Buro Happold’s SE 2050 commitment calls for zero embodied carbon in all future projects.
Buro Happold is the newest signatory to the SE 2050 Commitment Program, which unites structural engineering firms around a common goal of halving embodied carbon emissions from their projects by 2050.
The pledge, spearheaded by the American Society of Civil Engineers Structural Engineering Institute (SEI), focuses on emissions associated with structural systems, construction, and material use.
This accounts for the lion’s share of a building’s embodied carbon footprint, typically around 50%. In contrast, the two most commonly used structural materials – steel and concrete – account for nearly 12% of global greenhouse gas emissions combined.
According to Buro Happold principal Stephen Curtis, structural engineers can have the most significant impact in the race to achieve a net-zero built environment by 2050 and contribute to keeping global warming to around 1.5 degrees Celsius, in line with the Paris Agreement.
“To date, there has been a strong emphasis on operational carbon,” he told Dezeen. “Because structural engineers have a greater ability to influence embodied carbon, that is our primary focus.”
“This is not merely a matter of concrete and steel.”
Buro Happold has already committed to halving its projects’ embodied carbon footprint by 2030.
By joining the Structural Engineers 2050 Commitment Program, the firm has committed to measuring, reducing, and eventually eliminating all embodied carbon emissions from structural systems in its projects by 2050.
The program, which already includes Arup and SOM among its 69 signatories, provides engineering practices with the resources and guidance necessary to accomplish this goal and offset any emissions that are too difficult to eliminate.
Buro Happold says this process will entail replacing and reducing polluting materials in its projects and educating the numerous other stakeholders involved in the construction process, from clients to planners and architects.
“This is a much bigger issue than concrete and steel,” Curtis explained. “For a long time, structural engineers have mandated cement substitution in concrete and recycled steel content in the steel.”
“We recognise that we will need to educate and explain to other stakeholders on our projects why this issue is critical and what may be viable alternate options, such as timber construction or other alternate technologies,” he added.
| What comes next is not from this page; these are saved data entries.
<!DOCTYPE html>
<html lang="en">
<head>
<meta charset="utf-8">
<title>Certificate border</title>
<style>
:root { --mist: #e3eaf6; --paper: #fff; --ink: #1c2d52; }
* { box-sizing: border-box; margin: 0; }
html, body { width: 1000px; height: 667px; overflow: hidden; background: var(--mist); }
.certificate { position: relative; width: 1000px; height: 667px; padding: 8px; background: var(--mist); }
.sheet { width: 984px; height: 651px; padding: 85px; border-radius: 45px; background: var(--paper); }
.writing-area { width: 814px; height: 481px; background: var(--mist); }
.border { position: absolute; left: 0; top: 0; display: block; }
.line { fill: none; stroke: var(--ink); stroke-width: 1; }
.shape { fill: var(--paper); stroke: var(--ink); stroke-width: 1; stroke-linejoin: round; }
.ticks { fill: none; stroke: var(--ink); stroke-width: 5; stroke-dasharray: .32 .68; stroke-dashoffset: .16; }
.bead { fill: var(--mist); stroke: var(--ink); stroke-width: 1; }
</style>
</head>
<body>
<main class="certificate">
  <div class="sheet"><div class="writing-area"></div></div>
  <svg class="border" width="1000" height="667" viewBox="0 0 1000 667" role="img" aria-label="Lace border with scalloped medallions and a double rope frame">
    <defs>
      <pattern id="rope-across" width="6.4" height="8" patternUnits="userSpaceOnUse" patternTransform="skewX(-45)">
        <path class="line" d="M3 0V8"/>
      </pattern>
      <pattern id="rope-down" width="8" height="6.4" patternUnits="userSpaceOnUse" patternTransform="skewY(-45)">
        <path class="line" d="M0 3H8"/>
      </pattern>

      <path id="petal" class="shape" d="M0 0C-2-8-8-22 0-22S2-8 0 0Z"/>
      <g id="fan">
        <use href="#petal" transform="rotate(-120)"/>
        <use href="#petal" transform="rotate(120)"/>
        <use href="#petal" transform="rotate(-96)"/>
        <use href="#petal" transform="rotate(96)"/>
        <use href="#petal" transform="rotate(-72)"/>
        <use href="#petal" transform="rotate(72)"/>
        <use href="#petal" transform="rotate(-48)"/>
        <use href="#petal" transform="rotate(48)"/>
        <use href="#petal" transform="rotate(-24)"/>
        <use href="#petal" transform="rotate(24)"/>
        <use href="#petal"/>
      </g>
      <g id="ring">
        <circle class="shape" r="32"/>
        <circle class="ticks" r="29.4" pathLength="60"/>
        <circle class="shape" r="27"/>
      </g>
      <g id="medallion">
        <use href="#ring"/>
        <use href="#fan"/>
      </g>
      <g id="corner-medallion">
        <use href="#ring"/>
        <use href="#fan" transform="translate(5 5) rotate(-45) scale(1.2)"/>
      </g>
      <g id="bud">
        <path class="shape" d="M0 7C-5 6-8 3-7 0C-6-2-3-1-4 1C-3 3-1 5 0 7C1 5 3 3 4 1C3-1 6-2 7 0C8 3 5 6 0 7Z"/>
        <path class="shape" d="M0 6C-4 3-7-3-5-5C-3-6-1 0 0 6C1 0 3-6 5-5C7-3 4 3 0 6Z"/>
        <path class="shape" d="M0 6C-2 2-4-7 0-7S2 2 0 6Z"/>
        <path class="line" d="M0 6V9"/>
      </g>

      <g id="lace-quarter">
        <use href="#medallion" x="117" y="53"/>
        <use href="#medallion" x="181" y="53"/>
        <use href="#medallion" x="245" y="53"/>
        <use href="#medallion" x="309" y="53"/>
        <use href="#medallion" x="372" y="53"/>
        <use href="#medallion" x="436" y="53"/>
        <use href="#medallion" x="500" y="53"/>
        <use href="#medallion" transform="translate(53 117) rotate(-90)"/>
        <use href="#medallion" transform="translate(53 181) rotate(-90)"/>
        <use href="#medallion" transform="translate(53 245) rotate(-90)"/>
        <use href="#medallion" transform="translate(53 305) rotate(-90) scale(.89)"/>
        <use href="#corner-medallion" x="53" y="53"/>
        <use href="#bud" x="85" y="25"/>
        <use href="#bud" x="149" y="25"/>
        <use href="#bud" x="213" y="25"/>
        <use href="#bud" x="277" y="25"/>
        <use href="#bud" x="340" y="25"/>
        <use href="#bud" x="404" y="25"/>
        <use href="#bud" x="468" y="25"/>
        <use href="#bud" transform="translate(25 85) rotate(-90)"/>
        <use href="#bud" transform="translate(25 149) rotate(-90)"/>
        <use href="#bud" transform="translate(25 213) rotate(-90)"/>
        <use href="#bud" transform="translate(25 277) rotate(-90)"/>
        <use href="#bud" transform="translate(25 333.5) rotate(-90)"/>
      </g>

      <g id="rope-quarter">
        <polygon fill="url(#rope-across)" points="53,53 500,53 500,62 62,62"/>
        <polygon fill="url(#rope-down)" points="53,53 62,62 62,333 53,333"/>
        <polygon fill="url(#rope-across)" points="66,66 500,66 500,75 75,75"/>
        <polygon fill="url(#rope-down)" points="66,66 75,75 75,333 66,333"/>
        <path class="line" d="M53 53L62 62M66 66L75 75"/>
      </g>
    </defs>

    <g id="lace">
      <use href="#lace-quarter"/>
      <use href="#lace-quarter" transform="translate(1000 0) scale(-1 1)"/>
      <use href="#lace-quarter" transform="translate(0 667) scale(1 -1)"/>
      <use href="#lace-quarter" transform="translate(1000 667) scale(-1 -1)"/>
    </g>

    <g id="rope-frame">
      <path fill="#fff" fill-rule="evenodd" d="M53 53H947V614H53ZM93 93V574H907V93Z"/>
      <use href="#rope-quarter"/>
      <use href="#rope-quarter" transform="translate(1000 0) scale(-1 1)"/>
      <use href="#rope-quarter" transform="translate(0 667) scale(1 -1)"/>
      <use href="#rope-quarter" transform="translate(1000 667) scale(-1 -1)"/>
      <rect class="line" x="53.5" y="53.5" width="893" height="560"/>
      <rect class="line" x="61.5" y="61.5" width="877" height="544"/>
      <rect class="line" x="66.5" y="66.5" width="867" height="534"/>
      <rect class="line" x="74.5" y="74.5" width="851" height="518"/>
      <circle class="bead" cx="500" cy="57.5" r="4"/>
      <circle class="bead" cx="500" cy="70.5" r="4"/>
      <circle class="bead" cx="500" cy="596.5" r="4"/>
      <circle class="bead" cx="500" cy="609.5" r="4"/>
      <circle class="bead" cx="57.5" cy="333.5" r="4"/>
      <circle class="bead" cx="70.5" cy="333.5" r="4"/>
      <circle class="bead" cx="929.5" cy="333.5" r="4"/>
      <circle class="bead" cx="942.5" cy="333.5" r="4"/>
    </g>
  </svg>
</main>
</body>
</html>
To this end, we intend to conduct comparative embodied carbon assessments of our structural design options during the initial stages of the project, incorporating carbon into the decision-making process.
Architecture lags behind other industries in terms of technological advancements.
The SE 2050 Commitment Program was developed in response to a challenge issued in 2019 by the Carbon Leadership Forum, a non-profit organisation based at the University of Washington dedicated to dramatically reducing embodied carbon in the built environment through collective action.
On the other hand, as signatories of Structural Engineers Declare, more than 234 British structural engineers and their firms – including Buro Happold – have set their net-zero carbon targets.
Written By Tannu Sharma | Subscribe To Our Telegram Channel To Get Latest Updates And Don’t Forget To Follow Our Social Media Handles Facebook | Instagram | LinkedIn | Twitter. To Get the Latest Updates From Arco Unico